According to the Ohio Department of Health, in 2018 more than 3.6 million U.S. middle and high school students said they used e-cigarettes in the past 30 days. The Ohio Department of Health says e-cigarettes that contain nicotine can harm developing brains until a person is 25 years old.

St. Elizabeth Medical Center and ArtsWave hired the filmmakers - who come from as far as Monroe - to create the short film. Fourthwall Studios in Over-the-Rhine brings all the students together and pays them to write, shoot and edit the film.

The studio's Director Frank O'Farrell says the end of the PSA shows a young actor still deciding if they should vape or not. "The high schoolers were absolutely adamant that if this film was shot from the perspective of an adult, or felt like middle schoolers were being told what to do, the message wouldn't resonate," he says.

The filmmakers are finishing up their final cut edit for submission this week.

The Ohio Department of Health says 4.9% of middle school students and 20.8% throughout the U.S. vape. O'Farrell says although the students' working on the PSA don't vape, they drew on similar experiences to drive the narrative.

Walnut Hills High School student Kiki Featherston is one of the project's editors. The lead actress in the PSA goes to the restroom and has a similar experience as Kiki. "I always walk into people vaping all the time and they're always using the stalls and I have to go to the bathroom but I am too scared to ask them," she says.

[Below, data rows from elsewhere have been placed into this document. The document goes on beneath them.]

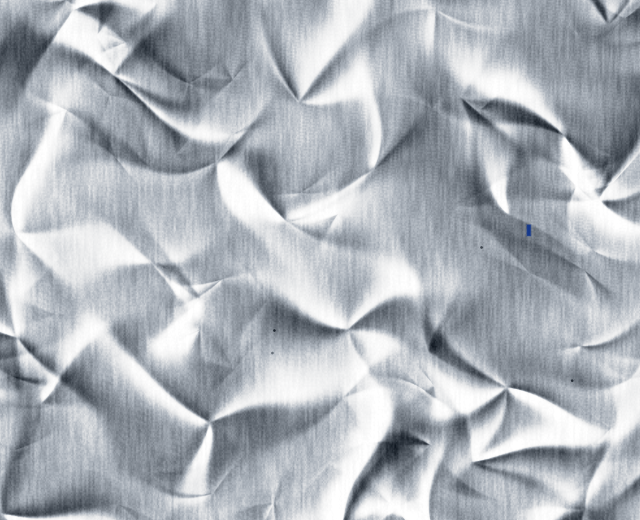
A WebGL 1 fragment shader for this texture:

```glsl
precision highp float;
// Crumpled aluminium foil: pinched creases, soft facets and fine vertical brushing.

uniform vec2 u_resolution;

vec2 hash2(vec2 p) {
  return fract(sin(vec2(dot(p, vec2(127.1, 311.7)), dot(p, vec2(269.5, 183.3)))) * 43758.5);
}

float valueNoise(vec2 p) {
  vec2 i = floor(p), f = fract(p);
  f = f * f * (3.0 - 2.0 * f);
  return mix(mix(hash2(i).x, hash2(i + vec2(1, 0)).x, f.x),
             mix(hash2(i + vec2(0, 1)).x, hash2(i + vec2(1, 1)).x, f.x), f.y);
}

// Soft dents: layered sines, each layer turned and bent by the last
float dents(vec2 p) {
  float sum = 0.0, amp = 1.0;
  for (int i = 0; i < 5; i++) {
    p = mat2(0.8, 0.6, -0.6, 0.8) * p * 1.6 + 1.7;
    p += 0.6 * sin(p.yx * 0.9 + float(i));
    sum += amp * sin(p.x) * cos(p.y * 0.8);
    amp *= 0.68;
  }
  return sum;
}

// One fold leaving a pinch point: lit on one side, shaded on the other, widening as it fades
float fold(vec2 d, vec2 seed) {
  vec2 a = hash2(seed), b = hash2(seed + 41.3), c = hash2(seed + 87.9);
  float angle = 6.2832 * a.x;
  angle -= 0.15 * sin(2.0 * angle + 0.5);  // lean towards level and falling folds
  vec2 dir = vec2(cos(angle), sin(angle));
  float along = dot(d, dir);
  float across = dot(d, vec2(-dir.y, dir.x)) * (c.x < 0.5 ? -1.0 : 1.0);
  float x = across / (0.04 + (0.14 + 0.34 * a.y) * max(along, 0.0));
  float light = smoothstep(-0.2, 0.3, x) * exp(-0.8 * x * x) * (0.1 + 0.8 * b.x * b.x);
  float shade = (1.0 - smoothstep(-0.35, 0.15, x)) * exp(-0.9 * x * x) * (0.1 + 0.62 * b.y * b.y);
  float fade = smoothstep(-0.03, 0.08, along) * exp(-along * along / (0.22 + 1.1 * c.y));
  return (light - shade) * fade;
}

// Cellular foil: tilted facets blended between cells, with folds around each cell point
float crumple(vec2 p) {
  vec2 home = floor(p);
  float folds = 0.0, facets = 0.0, total = 0.0;
  for (int j = -2; j <= 2; j++) {
    for (int i = -2; i <= 2; i++) {
      vec2 cell = home + vec2(i, j);
      vec2 d = p - cell - hash2(cell);
      vec2 tilt = hash2(cell + 17.0) - 0.5;
      float r = length(d);
      float weight = exp(-7.0 * r * r);
      facets += weight * (0.22 * tilt.x + 0.3 * dot(d, tilt.yx));
      total += weight;
      float strength = (0.45 + 0.75 * hash2(cell + 5.0).y) * (1.0 - smoothstep(1.3, 1.95, r));
      for (int k = 0; k < 4; k++) {
        folds += strength * fold(d, cell * 1.7 + float(k) * 9.1);
      }
    }
  }
  return folds + facets / total;
}

void main() {
  vec2 p = gl_FragCoord.xy / u_resolution.y;

  // Bend the sheet so folds curve
  vec2 q = p * 4.3 + vec2(4.0, 7.0);
  q += 0.13 * sin(q.yx * 2.1 + vec2(0.4, 2.0)) + 0.06 * sin(q.yx * 5.3 + vec2(1.0, 4.0));

  // Large folds, small crumples gathered in patches, and dents
  float patches = smoothstep(0.3, 0.75, valueNoise(p * 5.0 + 9.0));
  float tone = 0.675 + 0.9 * crumple(q);
  tone += 0.4 * patches * crumple(q * 1.9 + 31.0);
  tone += 0.055 * dents(p * vec2(3.6, 4.4));

  // Roll off the deepest shadows and the brightest glare
  tone = tone < 0.45 ? 0.07 + 0.38 * exp((tone - 0.45) / 0.38) : tone;
  tone = tone > 0.88 ? 0.88 + 0.12 * (1.0 - exp((0.88 - tone) / 0.12)) : tone;

  // Vertical brushing and scanner grain, weaker on glare
  float brush = valueNoise(p * vec2(250.0, 30.0)) + 0.4 * valueNoise(p * vec2(85.0, 8.0)) - 0.7;
  float grain = valueNoise(p * vec2(400.0, 330.0)) - 0.5;
  tone += (0.12 * brush + 0.09 * grain) * (1.0 - 0.75 * smoothstep(0.78, 0.97, tone));

  // Sparse dark specks
  vec2 speckCell = floor(p * 24.0);
  vec2 speck = fract(p * 24.0) - 0.2 - 0.6 * hash2(speckCell + 3.0);
  tone -= 0.35 * step(0.992, hash2(speckCell).x) * (1.0 - smoothstep(0.03, 0.09, length(speck)));

  // Cool steel tint fading to white
  tone = clamp(tone, 0.0, 1.0);
  vec3 tint = vec3(-0.03, 0.0, 0.036) * (1.0 - smoothstep(0.65, 1.0, tone));
  vec3 color = tone + tint;

  // One small blue chip of paint
  vec2 chip = abs(p - vec2(1.017, 0.557)) - vec2(0.004, 0.011);
  color = mix(color, vec3(0.08, 0.22, 0.55), 1.0 - smoothstep(-0.002, 0.002, max(chip.x, chip.y)));
  gl_FragColor = vec4(color, 1.0);
}
```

Kiki says her friends vape. At first, she wouldn't press too hard for them to stop vaping. But after learning about the cancer-causing chemicals and tiny particles that go deep into the lungs, she says she will be more straightforward in encouraging them to stop.